“At this point, you’re going to ask yourself a whole lot of questions,” shares Keith Lee, a business writer at TrustMyPaper. “Answering all of them might seem like a daunting task, but it’s a must for creating an effective supply chain policy.”
Here are some of the questions you’ll have to address, as suggested by Lee.
- Do you have a policy against workplace discrimination?
- Do your suppliers meet the latest social and environmental standards?
- Do you know who’s responsible for monitoring supplier-related activities such as procurement?
Remember, answering them in great detail is very important because the answers will be immensely helpful to create a clear policy.
Know more: How to Protect Your High Value/High Risk Cargo.
4. Research and Define all Supply Chain Risks
The risk factors affecting your company’s logistics should be a separate section in your supply chain policy. Defining as many of them as possible requires a good understanding of the supply chain operations.
Some of the most important risks relate to:
- financial risks, e.g. the financial condition and location of suppliers and secondary suppliers
- legal risks, or those related to governmental laws and regulations in countries where you operate
- environmental risks relating to the impact of suppliers and contractors on the water, soil, air, and emissions
- personnel risks, e.g. a high percentage of low-skilled employees in the supply chain

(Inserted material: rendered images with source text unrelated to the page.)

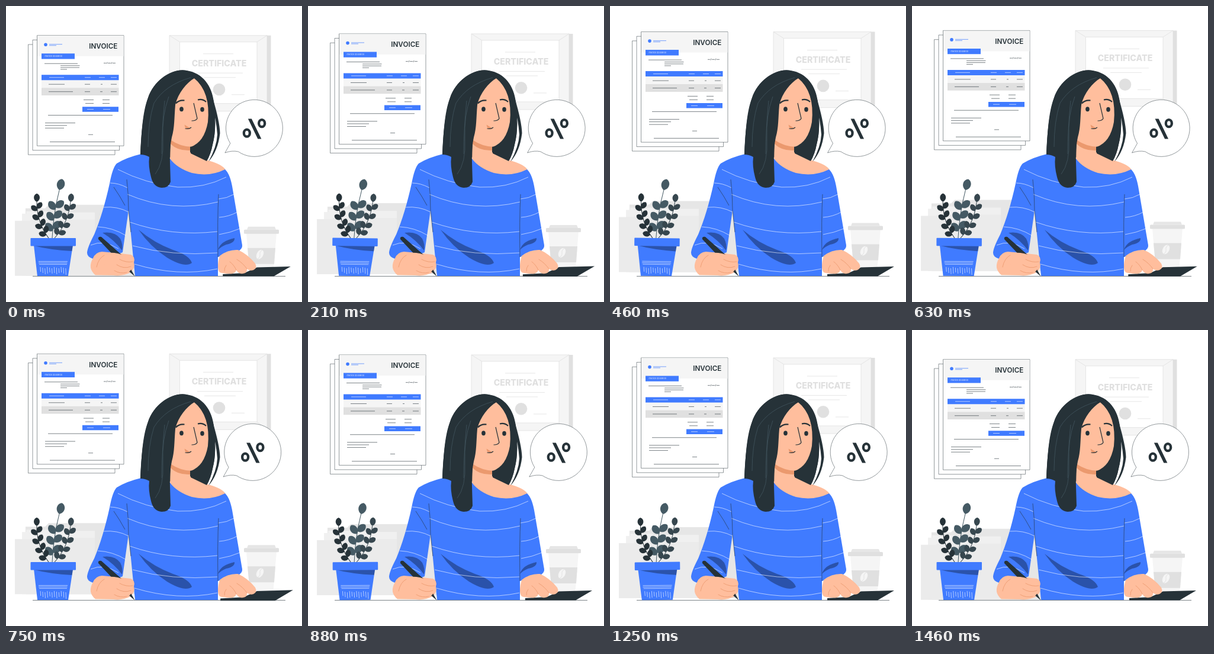
Recreate the animation shown at these times as an HTML page. Size 500 px wide and 500 px high, loop 1.5 s.

```html
<!DOCTYPE html>
<html lang="en">
<head>
<meta charset="utf-8">
<title>Invoice desk</title>
<style>
html, body { margin: 0; height: 100%; overflow: hidden; background: #fff; }
svg { display: block; width: 100vw; height: 100vh; }
text { font-family: Inter, "Open Sans", sans-serif; }
.blue { fill: #407bff; }
.dark { fill: #263238; }
.skin { fill: #ffbe9d; }
.tan { fill: #eb996e; }
.fold { fill: #000; opacity: .33; }
.line { fill: none; stroke: #263238; stroke-width: .6; }
.light { fill: none; stroke: #fff; stroke-width: .6; }
.pale { fill: none; stroke: #e0e0e0; stroke-width: .8; }
.crease { fill: none; stroke: #eb996e; stroke-width: .8; stroke-linecap: round; }
.page { fill: #fff; stroke: #263238; stroke-width: .5; }
</style>
</head>
<body>
<svg viewBox="0 0 500 500">
  <g id="backdrop">
    <g id="folders">
      <path fill="#e6e6e6" d="M33 342H66L72 336H222V456H33z"/>
      <path fill="#f0f0f0" d="M27 351H34V347H70L74 349H150V456H27z"/>
      <path fill="#ebebeb" d="M15 363H40L44 361H150V456H15z"/>
    </g>
    <g id="cup">
      <path fill="#f5f5f5" d="M406 384H457L451 456H412z"/>
      <path fill="#e0e0e0" d="M408 409H455L453 436H410.500z"/>
      <rect x="402" y="378" width="59" height="7" rx="1.500" fill="#e0e0e0"/>
      <path fill="#e6e6e6" d="M409 373H454L456 378H407z"/>
      <g transform="rotate(28 429 420)">
        <ellipse cx="429" cy="420" rx="5.500" ry="8.500" fill="#f5f5f5"/>
        <path class="pale" d="M429 411.500Q426 416 429 420T429 428.500"/>
      </g>
    </g>
    <g id="certificate">
      <path fill="#e0e0e0" d="M441 50H447.500V178H441z"/>
      <path fill="#f5f5f5" stroke="#e0e0e0" stroke-width=".8" d="M276 50H441V178H276z"/>
      <path class="pale" d="M276 50L293.500 61M441 50L424 61M441 178L424 165M276 178L293.500 165"/>
      <path class="pale" style="fill:#fff" d="M293.500 61H424V165H293.500z"/>
      <text x="360" y="102" font-size="14.200" font-weight="800" text-anchor="middle" fill="#e0e0e0">CERTIFICATE</text>
      <path class="pale" d="M333 81H384M323 113.500H400M335 121H388M381 150H403"/>
      <circle cx="360" cy="141.300" r="10.300" fill="#e0e0e0"/>
    </g>
    <g id="invoice">
      <path class="page" d="M37.500 65.300H184V251.500H37.500z"/>
      <path class="page" d="M45 57.600H191.500V244H45z"/>
      <path class="page" d="M52.500 50H199V236.500H52.500z"/>
      <path fill="#f5f5f5" d="M53 50.400H198.600V85H53z"/>
      <circle class="blue" cx="67" cy="65.500" r="2.800"/>
      <path d="M73 65H95M73 67H85" stroke="#407bff" stroke-width=".7"/>
      <text class="dark" x="164.300" y="72.400" font-size="11.700" font-weight="600" text-anchor="middle">INVOICE</text>
      <path fill="#f5f5f5" d="M60 125.500H190.500V138.500H60z"/>
      <path fill="#e0e0e0" d="M60 138.500H190.500V151.300H60z"/>
      <path class="blue" d="M60 80.500H116V89.800H60zM60 116.500H190.500V125.500H60zM129 170.500H190V179H129z"/>
      <text x="65.500" y="86.400" font-size="3.700" fill="#e8efff">Invoice #245800</text>
      <path class="line" d="M165 96.700h4m3 0h5m3 0h5M170 98l1-3M178 98l1-3M65 97.500H121M92 101H124.500M92 104.200H124M92 107.300H103
        M72 132.500H99M133 132.500H142M160 132.500H163M177 132.500H187M72 145H113M133 145H142M159 145H163M177 145H187
        M131 158.800H148M163 158.800H175M134 164.800H148M163 164.800H175M71 184.800H180
        M66 197.800H117M66 202H103M66 206.500H98M139 217.500H147M74 229.800H184"/>
      <path class="light" d="M73 121H98M133 121H143M157 121H167M177 121H187M137 174.800H148M164 174.800H176"/>
    </g>
  </g>

  <g id="bubble">
    <path class="page" d="M379 232L370 248Q382 243.500 392.500 246A48 48 0 1 0 379 232z"/>
    <g fill="none" stroke="#263238" stroke-width="4.300">
      <ellipse cx="407" cy="214.700" rx="5" ry="6"/>
      <ellipse cx="432.300" cy="198.200" rx="5" ry="6"/>
    </g>
    <path class="dark" d="M409 190.500H415L431.500 224.500H425.500z"/>
  </g>

  <path class="line" d="M45 456.500H472"/>

  <g id="plant">
    <g id="leaves"></g>
    <path class="blue" d="M47 404H113L105 456H53z"/>
    <path class="fold" d="M47.500 405H113L111.500 414Q74 412 47.500 405z"/>
    <rect class="blue" x="41.500" y="392" width="76.500" height="13.500" rx="1"/>
    <path class="light" id="hatch"/>
  </g>

  <g id="body">
    <path class="dark" d="M227 251C228 215 232 180 240 155C250 125 280 105 305 109C333 113 348 136 351 162C354 188 355 212 349 234Q346 250 339 262L312 250L280 256z"/>
    <path class="skin" d="M278 222L311 236V247Q325 256 345 262Q366 268 371 277Q335 300 290 285L277 265z"/>
    <path class="tan" d="M278 226Q292 236 311 237V244Q290 245 278 233z"/>
    <path class="skin" d="M318 122C300 130 284 142 281 172L278 226Q295 238 315 238C336 234 343 205 343 180Q341 140 318 122z"/>
  </g>

  <g id="shirt">
    <path class="blue" d="M228 250L277 258Q289 274 314 282Q344 289 370 276Q379 284 383 310L399 404Q400 411 390 415L358 424V456H218L207 345L197 416Q190 421 160 416L147 427Q137 424 137 417Q137 409 149 386Q164 350 175 300Q180 273 187 266Q203 256 228 250z"/>
    <g class="fold">
      <path d="M224 378Q250 400 282 412Q310 421 314 434Q302 443 272 425Q244 407 224 378z"/>
      <path d="M163 383Q184 380 193 393Q198 403 196 413Q184 396 163 383z"/>
      <path d="M358 412Q362 397 386 392Q387 400 372 403Q364 406 358 412z"/>
    </g>
    <path class="light" d="M189 276Q235 300 290 306Q335 308 372 289M176 299Q190 299 205 307M205 318Q280 350 358 331M359 326Q373 325 385 318
      M165 340Q188 338 207 348M360 357Q376 356 391 348M209 365Q280 390 357 381M155 373Q180 374 203 388M360 386Q379 383 395 376
      M214 405Q280 423 357 417M143 404Q165 394 190 410M217 436Q290 458 357 444"/>
    <path class="line" d="M204 293Q207 318 207 345L211 382M182 306Q193 322 201 337M359 318Q357 360 358 424"/>
  </g>

  <g id="hair">
    <path class="dark" d="M318 122C305 130 291 146 286 167C284 190 285 205 280 222Q276 240 277 264L278 297Q275 307 263 307Q249 306 245 289Q240 270 242 255Q235 251 227 251C229 218 230 180 240 155C250 125 282 104 305 109Q313 111 318 122z"/>
    <path class="dark" d="M314 113Q343 122 350 158C354 187 355 212 349 234Q346 250 339 262L312 249V238Q335 230 341 196Q346 145 318 122z"/>
    <path class="dark" d="M349 155Q361 195 361.500 215Q358 245 342 263Q356 238 357 217Q355 190 349 175z"/>
    <path fill="none" stroke="#455a64" stroke-width=".7" d="M312 121Q269 133 250 164Q240 195 240 238M275 153Q263 185 265 225T252 284M268 160Q263 210 263 250"/>
  </g>

  <g id="face">
    <ellipse class="dark" cx="296.500" cy="174.300" rx="3.300" ry="4"/>
    <ellipse class="dark" cx="331.500" cy="174.700" rx="3.300" ry="4"/>
    <path class="tan" d="M301.500 200.500L312 207Q303 211 301.500 200.500z"/>
    <path class="line" style="stroke-width:2.200" d="M287 164.500Q292 158.500 301.500 159.500M324 158.500Q332 156.500 338 162"/>
    <path class="line" style="stroke-width:1.200" d="M317 164L323 190Q321 194 313.500 194M302.500 207Q309 208.500 313 205"/>
  </g>

  <g id="writing-hand">
    <path class="skin" d="M147 426Q151 416 162 415L184 417L211 420Q219 424 216 433Q219 443 210 450Q198 457 181 455L151 454.500Q137 443 147 426z"/>
    <path class="dark" d="M156 394Q155 389 161 390L196 421L210 443L217.500 456.500L205 446L187 427z"/>
    <path class="skin" d="M172 417Q188 416 200 422Q213 418 216 425Q217 432 211 436Q215 443 208 449Q197 454 182 452L166 437z"/>
    <path class="crease" d="M192 428Q203 434 214 432M187 437Q199 445 211 440M183 447Q193 453 204 450M153 441Q156 426 166 421"/>
  </g>

  <path class="dark" id="calculator" d="M367 453L403 451L424 441.500L480 440L452 456.500H367z"/>
  <path class="skin" d="M361 422Q375 411 392 412Q408 419 421 435Q425 443 418 446Q412 448 407 444Q408 451 400 452Q393 453 389 446Q387 453 378 452Q368 452 361 450Q355 443 361 422z"/>
  <path class="crease" d="M378 432Q385 437 389 446M390 428Q400 434 407 444M372 438Q368 443 369 448"/>
</svg>

<script>
const $ = id => document.getElementById(id);

// A stem is a quadratic curve; leaves grow in pairs along it with one at the tip.
function stem(color, [x0, y0], [cx, cy], [x1, y1], length, pairs) {
  const leaf = (t, lean, size) => {
    const u = 1 - t;
    const x = u * u * x0 + 2 * u * t * cx + t * t * x1;
    const y = u * u * y0 + 2 * u * t * cy + t * t * y1;
    const dx = u * (cx - x0) + t * (x1 - cx);
    const dy = u * (cy - y0) + t * (y1 - cy);
    const angle = Math.atan2(dx, -dy) * 180 / Math.PI + lean;
    return `<path fill="${color}" transform="translate(${x} ${y}) rotate(${angle}) scale(${size})"
      d="M0 0C-.5-.25-.42-.88 0-1C.42-.88.5-.25 0 0"/>`;
  };
  $("leaves").innerHTML +=
    `<path d="M${x0} ${y0}Q${cx} ${cy} ${x1} ${y1}" fill="none" stroke="${color}"/>` + leaf(1, 0, length * 1.1) +
    pairs.map(t => leaf(t, -45, length) + leaf(t + .05, 42, length)).join("");
}
stem("#455a64", [78, 392], [80, 350], [90, 311], 17.5, [.14, .36, .58]);
stem("#263238", [72, 392], [52, 365], [52, 331], 13, [.1, .31, .55, .78]);
stem("#37474f", [82, 392], [105, 367], [109, 331], 13, [.1, .31, .55, .78]);

let hatch = "M55 431.500H104M55 434H103.500M56 436.500H103";
for (let i = 0; i < 12; i++) hatch += `M${58 + i * 3.9} ${441 + i % 3}l.6 ${8 + i * 5 % 4}`;
$("hatch").setAttribute("d", hatch);

// Linear interpolation between [percent, value] stops.
function track(p, stops) {
  const i = Math.max(1, stops.findIndex(s => s[0] >= p));
  const [a, from] = stops[i - 1], [b, to] = stops[i];
  return from + (to - from) * (p - a) / (b - a);
}
const FLOAT = [[0, 0], [50, -10], [100, 0]];
const SHAKE = [[0, 0], [10, -1], [20, 2], [30, -4], [40, 4], [50, -4], [60, 4], [70, -4], [80, 2], [90, -1], [100, 0]];
const SWAY = [[0, 0], [25, 1], [75, -1], [100, 0]];
const BEAT = [[0, 1], [10, 1.1], [30, 1], [40, 1], [50, 1.1], [60, 1], [100, 1]];
const LOOP = 1500, STEPS = 36;

function draw() {
  const step = Math.floor(performance.now() % LOOP / LOOP * STEPS + .1) % STEPS;
  const p = (step + .5) / STEPS * 100;
  const move = (id, value) => $(id).setAttribute("transform", value);
  move("backdrop", `translate(0 ${track(p, FLOAT)})`);
  move("bubble", `translate(${track(p, SHAKE)} 0)`);
  move("plant", `rotate(${track(p, SWAY)} 80 375)`);
  move("calculator", `translate(423.5 448.3) scale(${track(p, BEAT)}) translate(-423.5 -448.3)`);
  requestAnimationFrame(draw);
}
draw();
</script>
</body>
</html>
```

- relationship risks that may arise as a result of issues between your company and suppliers, consultants, agents, and other third-parties

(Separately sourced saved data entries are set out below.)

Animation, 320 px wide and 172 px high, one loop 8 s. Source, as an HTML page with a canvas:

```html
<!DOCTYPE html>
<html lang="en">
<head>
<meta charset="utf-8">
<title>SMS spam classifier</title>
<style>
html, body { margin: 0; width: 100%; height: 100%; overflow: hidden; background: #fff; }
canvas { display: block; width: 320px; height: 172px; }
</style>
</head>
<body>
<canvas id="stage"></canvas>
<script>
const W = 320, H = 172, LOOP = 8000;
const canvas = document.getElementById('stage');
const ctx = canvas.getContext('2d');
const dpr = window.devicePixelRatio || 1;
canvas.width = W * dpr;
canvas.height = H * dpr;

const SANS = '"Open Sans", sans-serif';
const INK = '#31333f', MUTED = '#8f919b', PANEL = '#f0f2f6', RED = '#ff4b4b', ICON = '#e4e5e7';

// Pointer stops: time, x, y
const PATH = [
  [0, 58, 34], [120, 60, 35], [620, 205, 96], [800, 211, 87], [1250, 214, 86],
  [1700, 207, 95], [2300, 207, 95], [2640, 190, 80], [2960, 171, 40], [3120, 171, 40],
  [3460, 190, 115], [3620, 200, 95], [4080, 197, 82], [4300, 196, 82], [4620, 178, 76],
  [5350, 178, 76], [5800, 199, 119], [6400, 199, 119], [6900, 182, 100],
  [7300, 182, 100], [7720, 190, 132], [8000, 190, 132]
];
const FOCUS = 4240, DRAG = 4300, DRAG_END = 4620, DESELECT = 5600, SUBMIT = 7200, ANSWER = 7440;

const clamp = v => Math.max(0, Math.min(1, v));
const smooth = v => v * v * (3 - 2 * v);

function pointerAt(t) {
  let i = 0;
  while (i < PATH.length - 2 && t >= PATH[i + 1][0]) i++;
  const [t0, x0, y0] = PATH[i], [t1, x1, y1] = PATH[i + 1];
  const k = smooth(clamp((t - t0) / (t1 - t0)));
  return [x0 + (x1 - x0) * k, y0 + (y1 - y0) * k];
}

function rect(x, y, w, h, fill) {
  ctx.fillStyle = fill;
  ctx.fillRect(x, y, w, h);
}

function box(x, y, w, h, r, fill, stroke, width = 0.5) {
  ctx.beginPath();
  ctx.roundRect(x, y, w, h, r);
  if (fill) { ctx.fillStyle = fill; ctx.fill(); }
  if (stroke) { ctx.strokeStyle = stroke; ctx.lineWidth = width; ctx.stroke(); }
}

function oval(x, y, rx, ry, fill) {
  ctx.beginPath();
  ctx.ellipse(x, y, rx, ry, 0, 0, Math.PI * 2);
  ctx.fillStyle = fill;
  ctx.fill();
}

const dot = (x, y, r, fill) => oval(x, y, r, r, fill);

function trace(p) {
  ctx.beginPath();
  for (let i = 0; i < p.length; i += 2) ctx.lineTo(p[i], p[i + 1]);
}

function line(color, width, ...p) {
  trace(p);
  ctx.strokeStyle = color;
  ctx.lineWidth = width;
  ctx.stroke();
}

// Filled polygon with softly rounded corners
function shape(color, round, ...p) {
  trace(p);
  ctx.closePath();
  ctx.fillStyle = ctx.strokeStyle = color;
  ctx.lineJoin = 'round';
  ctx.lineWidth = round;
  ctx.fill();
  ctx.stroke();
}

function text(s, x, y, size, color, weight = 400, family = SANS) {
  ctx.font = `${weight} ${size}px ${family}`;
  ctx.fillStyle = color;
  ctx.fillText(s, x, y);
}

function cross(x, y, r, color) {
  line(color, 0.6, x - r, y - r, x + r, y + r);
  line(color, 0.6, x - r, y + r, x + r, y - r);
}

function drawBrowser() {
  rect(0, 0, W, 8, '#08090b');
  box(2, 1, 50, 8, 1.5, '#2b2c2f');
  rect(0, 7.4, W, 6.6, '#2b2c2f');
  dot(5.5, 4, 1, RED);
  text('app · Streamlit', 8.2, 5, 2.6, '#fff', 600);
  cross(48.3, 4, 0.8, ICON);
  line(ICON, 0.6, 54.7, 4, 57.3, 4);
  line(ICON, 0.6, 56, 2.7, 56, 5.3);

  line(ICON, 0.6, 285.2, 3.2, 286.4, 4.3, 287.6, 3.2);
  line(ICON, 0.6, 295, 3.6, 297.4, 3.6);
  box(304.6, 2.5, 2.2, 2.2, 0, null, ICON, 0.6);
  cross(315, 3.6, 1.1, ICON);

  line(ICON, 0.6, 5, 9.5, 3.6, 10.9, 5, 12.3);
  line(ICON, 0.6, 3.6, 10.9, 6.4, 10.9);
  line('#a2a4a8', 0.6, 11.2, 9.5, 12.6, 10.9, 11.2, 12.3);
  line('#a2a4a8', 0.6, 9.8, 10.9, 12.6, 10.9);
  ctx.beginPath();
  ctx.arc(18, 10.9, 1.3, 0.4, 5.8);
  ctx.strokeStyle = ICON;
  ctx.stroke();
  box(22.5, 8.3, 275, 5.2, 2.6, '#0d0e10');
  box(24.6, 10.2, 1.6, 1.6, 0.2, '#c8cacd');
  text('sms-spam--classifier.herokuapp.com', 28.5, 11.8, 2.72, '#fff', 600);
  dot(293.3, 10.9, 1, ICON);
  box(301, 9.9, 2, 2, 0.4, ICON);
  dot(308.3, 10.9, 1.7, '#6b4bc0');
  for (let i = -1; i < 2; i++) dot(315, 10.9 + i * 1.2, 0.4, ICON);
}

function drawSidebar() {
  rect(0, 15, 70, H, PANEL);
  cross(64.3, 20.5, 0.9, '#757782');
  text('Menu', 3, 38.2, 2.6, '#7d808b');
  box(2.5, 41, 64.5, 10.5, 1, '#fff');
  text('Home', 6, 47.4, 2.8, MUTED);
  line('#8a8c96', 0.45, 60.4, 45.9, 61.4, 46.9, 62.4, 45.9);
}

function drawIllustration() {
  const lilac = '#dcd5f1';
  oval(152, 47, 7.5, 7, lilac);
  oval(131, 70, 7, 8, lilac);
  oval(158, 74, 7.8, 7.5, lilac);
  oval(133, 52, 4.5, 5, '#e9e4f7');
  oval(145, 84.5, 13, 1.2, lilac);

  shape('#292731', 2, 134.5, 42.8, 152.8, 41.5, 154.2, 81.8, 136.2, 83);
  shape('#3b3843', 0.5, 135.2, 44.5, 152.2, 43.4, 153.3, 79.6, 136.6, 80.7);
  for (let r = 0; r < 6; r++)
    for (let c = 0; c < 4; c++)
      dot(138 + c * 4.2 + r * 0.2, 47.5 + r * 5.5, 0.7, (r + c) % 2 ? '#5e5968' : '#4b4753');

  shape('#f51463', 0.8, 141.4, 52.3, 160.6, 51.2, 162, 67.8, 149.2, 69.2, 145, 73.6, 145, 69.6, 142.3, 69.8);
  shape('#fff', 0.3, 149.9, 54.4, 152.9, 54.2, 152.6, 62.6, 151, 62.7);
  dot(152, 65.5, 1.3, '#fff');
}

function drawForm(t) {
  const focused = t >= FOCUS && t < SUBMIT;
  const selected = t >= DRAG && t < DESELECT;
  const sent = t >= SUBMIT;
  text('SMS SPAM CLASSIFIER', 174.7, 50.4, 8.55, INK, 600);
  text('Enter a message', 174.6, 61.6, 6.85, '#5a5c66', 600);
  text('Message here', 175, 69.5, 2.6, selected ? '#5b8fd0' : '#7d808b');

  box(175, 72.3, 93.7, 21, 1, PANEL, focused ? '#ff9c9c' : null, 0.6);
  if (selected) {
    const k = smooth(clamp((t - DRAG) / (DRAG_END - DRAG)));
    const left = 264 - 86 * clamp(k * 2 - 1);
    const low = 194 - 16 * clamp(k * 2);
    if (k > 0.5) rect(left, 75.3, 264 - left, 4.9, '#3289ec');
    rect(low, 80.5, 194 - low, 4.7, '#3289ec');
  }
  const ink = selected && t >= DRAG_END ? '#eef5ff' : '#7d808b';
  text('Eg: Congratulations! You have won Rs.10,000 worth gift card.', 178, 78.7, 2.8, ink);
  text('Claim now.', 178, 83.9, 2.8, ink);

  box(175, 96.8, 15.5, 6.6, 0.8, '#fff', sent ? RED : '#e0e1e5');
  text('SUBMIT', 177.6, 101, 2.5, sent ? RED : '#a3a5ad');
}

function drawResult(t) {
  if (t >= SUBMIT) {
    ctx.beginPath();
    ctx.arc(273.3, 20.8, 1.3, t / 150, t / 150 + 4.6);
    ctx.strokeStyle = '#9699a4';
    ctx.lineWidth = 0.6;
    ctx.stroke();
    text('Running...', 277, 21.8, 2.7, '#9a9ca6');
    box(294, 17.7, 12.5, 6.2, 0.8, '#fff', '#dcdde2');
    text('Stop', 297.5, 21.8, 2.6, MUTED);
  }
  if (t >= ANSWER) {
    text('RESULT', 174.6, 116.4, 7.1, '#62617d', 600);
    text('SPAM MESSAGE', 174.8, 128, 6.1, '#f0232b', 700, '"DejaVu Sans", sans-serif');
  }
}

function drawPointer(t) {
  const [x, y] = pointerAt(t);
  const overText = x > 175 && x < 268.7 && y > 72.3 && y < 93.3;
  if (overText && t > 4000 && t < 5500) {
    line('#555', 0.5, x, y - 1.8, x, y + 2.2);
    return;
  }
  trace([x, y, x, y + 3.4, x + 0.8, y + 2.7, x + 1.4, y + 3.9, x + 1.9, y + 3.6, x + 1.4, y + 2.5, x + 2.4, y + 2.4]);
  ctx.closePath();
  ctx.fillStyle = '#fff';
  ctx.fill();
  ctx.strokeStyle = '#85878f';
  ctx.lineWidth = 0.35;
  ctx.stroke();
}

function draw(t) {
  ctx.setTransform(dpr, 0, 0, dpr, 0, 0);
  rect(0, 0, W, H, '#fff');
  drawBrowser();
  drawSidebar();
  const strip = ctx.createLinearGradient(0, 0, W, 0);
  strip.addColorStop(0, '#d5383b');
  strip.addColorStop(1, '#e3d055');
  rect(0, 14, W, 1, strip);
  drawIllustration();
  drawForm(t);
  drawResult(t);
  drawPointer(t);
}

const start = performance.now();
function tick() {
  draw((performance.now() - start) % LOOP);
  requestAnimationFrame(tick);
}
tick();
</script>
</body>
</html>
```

- COVID-19 pandemic-related risks. Food supply chain supply chains are at increased risk due to an ongoing pandemic of the novel coronavirus. This makes the readiness and capabilities of partners a major consideration.
Having logistics partners that can provide reliable supply chain solutions and understand the risks is essential to assist you with minimizing disruptive risks and maximizing shipping times.
5. Monitor how Suppliers Adhere to the Policy
When your supply chain policy is completed, suppliers will need to follow its instructions. But how exactly are you going to ensure that they do? To minimize the risk of suppliers and partners not following the policy, develop some ways for them to report to you.
Here’s what to consider:
- think about actions you will expect from the suppliers to prove the adherence to the policy
- define how suppliers must communicate and evaluate the fulfillment of your standards and expectations
- ask the suppliers if they need some support in building the capacity to meet the standards of your policy.
Of course, your organization must also have a clear description of the steps to take in case any violations arise.
Dorian Martin is a senior search intent optimization copywriter from ClassyEssay and TopEssayWriting where he creates Google-friendly content. He has a background in marketing and blogging for business that allows him to write well-researched, easy-to-read, and optimized web content. Dorian is currently working on an expert course on blogging for small businesses that he plans to share later this year.